We have all heard unsettling reports that the new Congress is gearing up to make radical changes to the social safety net by dismantling programs that allow millions of people to make ends meet every day. We need to prevent this from happening because poverty not only hurts the poor, but it also harms all of us. Almost 1 in 7 Americans live below the poverty line. Every day, people must face the scarcity of food, unstable housing, limited educational and employment opportunities, and even worse, they must deal with health care expenses that they cannot afford. Living with these conditions limits opportunities for them, which in turn influences prosperity of the nation as a whole. Federal anti-poverty programs have allowed millions of Americans to move out of poverty and the uncertainty of living day to day. We must not only protect, but also strengthen these critically important programs.
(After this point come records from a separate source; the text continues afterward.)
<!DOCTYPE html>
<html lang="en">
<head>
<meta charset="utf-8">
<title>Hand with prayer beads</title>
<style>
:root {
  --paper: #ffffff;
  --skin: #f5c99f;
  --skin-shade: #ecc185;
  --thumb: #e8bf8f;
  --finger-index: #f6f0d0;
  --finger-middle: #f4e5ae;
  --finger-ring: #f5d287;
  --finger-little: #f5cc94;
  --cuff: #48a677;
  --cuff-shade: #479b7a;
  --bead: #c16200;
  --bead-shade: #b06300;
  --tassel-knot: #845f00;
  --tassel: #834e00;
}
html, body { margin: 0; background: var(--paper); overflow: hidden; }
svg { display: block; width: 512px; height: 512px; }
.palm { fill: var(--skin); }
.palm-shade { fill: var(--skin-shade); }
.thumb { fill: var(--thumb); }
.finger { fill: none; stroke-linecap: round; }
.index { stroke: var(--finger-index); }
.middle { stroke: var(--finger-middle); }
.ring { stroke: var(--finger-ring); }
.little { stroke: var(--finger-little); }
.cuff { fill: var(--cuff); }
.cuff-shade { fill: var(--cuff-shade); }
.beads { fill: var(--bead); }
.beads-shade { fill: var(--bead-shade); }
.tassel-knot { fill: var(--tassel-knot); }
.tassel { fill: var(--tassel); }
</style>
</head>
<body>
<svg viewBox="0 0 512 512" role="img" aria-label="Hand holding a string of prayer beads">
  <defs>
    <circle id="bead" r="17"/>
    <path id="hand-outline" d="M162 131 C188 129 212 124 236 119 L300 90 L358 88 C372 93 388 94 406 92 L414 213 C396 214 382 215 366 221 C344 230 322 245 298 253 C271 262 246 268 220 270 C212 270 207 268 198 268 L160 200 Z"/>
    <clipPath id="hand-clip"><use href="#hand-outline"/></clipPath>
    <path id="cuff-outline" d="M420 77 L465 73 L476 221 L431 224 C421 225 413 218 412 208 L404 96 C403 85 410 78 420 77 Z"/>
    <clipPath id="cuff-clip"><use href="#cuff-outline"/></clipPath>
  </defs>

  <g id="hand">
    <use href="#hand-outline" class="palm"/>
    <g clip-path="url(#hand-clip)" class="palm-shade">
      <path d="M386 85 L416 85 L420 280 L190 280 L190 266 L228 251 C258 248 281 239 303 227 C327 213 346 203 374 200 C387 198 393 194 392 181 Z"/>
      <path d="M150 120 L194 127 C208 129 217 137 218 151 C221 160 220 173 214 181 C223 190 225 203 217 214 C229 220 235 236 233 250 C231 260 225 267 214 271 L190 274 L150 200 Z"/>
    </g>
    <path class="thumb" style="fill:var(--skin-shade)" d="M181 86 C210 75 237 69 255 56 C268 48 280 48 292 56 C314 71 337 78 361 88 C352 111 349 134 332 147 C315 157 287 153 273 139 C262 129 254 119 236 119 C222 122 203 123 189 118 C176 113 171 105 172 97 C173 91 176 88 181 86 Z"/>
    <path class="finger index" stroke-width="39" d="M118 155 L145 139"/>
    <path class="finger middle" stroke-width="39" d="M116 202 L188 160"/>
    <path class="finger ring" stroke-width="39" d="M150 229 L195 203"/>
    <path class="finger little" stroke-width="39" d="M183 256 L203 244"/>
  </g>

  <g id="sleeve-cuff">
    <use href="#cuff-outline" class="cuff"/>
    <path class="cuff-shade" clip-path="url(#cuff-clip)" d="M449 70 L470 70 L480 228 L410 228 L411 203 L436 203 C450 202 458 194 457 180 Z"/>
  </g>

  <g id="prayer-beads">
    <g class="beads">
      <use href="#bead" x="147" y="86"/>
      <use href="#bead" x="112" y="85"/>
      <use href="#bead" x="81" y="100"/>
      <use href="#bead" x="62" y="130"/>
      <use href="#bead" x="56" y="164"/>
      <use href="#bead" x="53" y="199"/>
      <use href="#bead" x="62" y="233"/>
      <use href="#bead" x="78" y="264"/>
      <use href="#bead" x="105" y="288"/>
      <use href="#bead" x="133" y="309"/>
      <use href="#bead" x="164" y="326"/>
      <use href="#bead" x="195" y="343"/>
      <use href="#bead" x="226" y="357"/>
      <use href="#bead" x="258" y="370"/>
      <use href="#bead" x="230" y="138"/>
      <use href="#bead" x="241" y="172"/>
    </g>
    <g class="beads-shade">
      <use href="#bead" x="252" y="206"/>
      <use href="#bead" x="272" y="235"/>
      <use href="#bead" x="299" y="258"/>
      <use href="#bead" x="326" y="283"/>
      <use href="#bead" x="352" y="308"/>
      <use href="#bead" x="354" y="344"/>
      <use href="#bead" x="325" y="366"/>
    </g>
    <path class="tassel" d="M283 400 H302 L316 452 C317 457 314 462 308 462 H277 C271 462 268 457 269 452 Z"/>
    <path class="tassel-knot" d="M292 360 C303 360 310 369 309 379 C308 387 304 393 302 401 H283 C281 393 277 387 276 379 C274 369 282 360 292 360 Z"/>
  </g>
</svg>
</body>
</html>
Gerry Fairbrother, Ph.D.
People who support runoff elections for Santa Fe object that a candidate for mayor, for example, now can take office after getting just 30 percent of the vote (“Election reform begins at home,” Ringside seat, Dec. 19). Runoff elections between the top votegetters, the argument goes, would ensure that elected officials take office with a majority of votes cast. This is assumed to be an obviously good thing. Why is it a good thing? A majority vote gained in a runoff election is an artificial majority. The “majority” winner could claim that more than half the voters were just dying to see him or her take office, when most voters actually wanted someone else. Do we really need more puffed-up politicians claiming phony mandates? A mayor taking office with a fraction of the vote would know that he or she has a lot of work to do to gain everyone’s support. A little humility is a good thing.
The Bureau of Land Management appreciates The New Mexican reminding people of their initial opportunity to provide input about the proposed Verde Transmission Line project (“Comment on Verde before it’s too late,” Our View, Jan. 2). We’d like, however, to elaborate on the headline that stated, “… before it’s too late.” Let us explain.
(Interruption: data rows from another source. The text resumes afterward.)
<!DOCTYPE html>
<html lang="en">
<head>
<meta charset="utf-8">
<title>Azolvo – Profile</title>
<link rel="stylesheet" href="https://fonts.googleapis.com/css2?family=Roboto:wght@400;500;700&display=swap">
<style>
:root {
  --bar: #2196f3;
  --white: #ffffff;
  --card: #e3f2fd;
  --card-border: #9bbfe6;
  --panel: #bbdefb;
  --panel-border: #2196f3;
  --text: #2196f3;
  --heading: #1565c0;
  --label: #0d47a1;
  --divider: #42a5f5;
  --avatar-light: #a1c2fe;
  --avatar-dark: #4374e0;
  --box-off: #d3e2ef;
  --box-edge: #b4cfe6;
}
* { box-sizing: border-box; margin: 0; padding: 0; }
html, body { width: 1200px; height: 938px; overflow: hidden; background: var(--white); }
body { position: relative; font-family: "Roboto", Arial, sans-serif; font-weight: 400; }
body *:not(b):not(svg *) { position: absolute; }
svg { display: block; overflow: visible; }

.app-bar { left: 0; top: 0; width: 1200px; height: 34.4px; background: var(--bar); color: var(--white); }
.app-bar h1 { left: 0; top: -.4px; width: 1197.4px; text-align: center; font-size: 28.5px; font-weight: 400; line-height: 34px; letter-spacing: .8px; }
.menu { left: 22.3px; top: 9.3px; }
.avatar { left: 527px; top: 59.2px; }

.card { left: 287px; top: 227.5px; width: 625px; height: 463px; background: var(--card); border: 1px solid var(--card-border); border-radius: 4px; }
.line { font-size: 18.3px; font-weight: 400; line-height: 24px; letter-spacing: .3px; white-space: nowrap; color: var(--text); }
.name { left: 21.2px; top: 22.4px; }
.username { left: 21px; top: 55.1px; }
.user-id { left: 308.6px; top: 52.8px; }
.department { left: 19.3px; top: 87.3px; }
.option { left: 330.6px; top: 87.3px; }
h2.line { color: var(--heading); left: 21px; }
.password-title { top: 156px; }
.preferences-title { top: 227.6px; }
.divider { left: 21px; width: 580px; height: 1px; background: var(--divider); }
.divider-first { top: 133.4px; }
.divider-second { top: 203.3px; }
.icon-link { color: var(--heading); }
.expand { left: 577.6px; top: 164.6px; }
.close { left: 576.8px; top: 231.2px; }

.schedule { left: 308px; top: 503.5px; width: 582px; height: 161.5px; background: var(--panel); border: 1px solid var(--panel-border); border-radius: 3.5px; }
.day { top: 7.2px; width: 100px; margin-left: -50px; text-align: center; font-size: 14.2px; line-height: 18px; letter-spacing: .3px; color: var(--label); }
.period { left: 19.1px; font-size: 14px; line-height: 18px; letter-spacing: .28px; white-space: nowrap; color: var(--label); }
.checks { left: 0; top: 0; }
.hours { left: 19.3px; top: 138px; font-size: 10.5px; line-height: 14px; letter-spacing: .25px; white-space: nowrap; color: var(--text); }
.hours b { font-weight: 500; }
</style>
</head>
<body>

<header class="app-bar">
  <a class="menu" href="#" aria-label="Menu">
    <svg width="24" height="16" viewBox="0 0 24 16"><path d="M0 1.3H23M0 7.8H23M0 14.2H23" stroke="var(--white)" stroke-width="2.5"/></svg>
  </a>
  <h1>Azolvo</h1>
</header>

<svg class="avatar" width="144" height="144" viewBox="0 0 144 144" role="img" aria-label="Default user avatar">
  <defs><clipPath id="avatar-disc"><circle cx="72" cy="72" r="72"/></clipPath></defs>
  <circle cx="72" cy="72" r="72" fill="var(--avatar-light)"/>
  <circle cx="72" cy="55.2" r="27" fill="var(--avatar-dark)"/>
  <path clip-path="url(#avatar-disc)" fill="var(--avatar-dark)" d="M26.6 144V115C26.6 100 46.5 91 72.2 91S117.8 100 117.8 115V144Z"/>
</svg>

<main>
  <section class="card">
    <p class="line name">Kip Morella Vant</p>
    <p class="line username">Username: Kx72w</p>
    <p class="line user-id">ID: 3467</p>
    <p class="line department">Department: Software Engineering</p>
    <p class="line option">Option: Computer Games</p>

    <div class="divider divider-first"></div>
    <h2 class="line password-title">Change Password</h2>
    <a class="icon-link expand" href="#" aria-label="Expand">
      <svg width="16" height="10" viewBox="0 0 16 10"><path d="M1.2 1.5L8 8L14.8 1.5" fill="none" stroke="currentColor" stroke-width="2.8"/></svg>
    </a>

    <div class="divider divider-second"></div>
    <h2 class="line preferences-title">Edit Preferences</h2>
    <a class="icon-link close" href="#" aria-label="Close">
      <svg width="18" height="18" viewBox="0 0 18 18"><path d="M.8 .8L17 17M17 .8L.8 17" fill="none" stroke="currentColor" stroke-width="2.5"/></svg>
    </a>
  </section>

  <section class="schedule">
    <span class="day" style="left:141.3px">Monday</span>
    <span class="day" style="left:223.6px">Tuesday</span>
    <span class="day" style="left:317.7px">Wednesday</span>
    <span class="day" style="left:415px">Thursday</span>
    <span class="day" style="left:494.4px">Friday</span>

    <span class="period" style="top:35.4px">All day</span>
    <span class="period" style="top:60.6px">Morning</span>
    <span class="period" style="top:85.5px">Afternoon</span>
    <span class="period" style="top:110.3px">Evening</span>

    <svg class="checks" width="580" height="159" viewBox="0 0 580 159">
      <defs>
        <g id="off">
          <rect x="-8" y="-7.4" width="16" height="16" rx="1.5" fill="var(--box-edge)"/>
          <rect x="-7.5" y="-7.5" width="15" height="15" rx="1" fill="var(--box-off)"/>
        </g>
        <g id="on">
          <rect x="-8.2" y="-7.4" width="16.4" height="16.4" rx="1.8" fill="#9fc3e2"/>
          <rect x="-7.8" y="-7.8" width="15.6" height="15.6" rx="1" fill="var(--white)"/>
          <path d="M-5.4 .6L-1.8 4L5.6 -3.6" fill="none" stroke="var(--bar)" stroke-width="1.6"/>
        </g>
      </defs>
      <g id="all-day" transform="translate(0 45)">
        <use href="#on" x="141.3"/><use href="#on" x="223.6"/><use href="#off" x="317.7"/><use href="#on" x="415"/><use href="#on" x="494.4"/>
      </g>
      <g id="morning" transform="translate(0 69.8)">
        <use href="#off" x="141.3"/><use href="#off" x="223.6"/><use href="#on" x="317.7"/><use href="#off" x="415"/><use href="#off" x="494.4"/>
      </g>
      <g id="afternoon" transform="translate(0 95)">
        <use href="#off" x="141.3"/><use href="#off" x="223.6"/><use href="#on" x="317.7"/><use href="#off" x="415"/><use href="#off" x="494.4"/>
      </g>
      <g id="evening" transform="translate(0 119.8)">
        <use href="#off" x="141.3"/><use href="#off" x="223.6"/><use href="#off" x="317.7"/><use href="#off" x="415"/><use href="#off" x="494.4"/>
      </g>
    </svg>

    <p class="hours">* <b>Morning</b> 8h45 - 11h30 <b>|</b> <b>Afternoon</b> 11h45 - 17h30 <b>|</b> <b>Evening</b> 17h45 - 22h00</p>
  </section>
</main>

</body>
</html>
The National Environmental Policy Act requires the Bureau of Land Management to involve the public in its environmental review process and to disclose the potential impacts of projects such as the Verde Transmission Line before project decisions are made. We are now in the first phase of the National Environmental Policy Act process, that of public scoping. Although Thursday, Jan. 5, is the end of the scoping period for the proposed project, there will be additional opportunities for the public to provide input as we proceed with our analysis.
The Bureau of Land Management has not and will not reach a final decision on issuing a right-of-way for the transmission line until we have thoroughly evaluated and analyzed the proposal and developed a range of reasonable alternatives, including a no-action alternative. We look forward to continued public input and participation as we proceed through the process.
Bureau of Land Management
Missing family photos
After a fantastic week in Carlsbad and then in Santa Fe, where I took my entire family for the holiday, the last day while checking out of the wonderful La Posada de Santa Fe, my camera bag went missing. I can replace the camera. I cannot replace a week’s worth of family photos. We all had such a fantastic time. Santa Fe is a wonderful city, with fantastic food and wonderful sights to enjoy. All to say, if that person who has the camera could remove the disk and send it to the hotel, I would be deeply grateful. I am 79, so I probably will not be repeating this trip. Thank you.
Pismo Beach, Calif.
Let me begin by saying I am no fan of the president-elect. Secondly, I am longtime subscriber to The New Mexican and value it as a source of local information. But your “TV top picks” on Tuesday, Jan. 3, made no mention of the PBS Frontline documentary on Donald Trump airing the same evening. Is NBC’s The Wall and ABC’s American Housewife really more important to note? Please add PBS to your TV top picks.
A letter by Stephanie Rowe (“Why we celebrate,” Jan. 2) ran with the word “never” missing. It has been corrected online, but for those who read the print newspaper, Rowe’s letter should have read, “I hope we can all remember why we celebrate Christmas — we are commemorating the birth of Jesus Christ. President-elect Donald Trump will never be able to take that away from us.”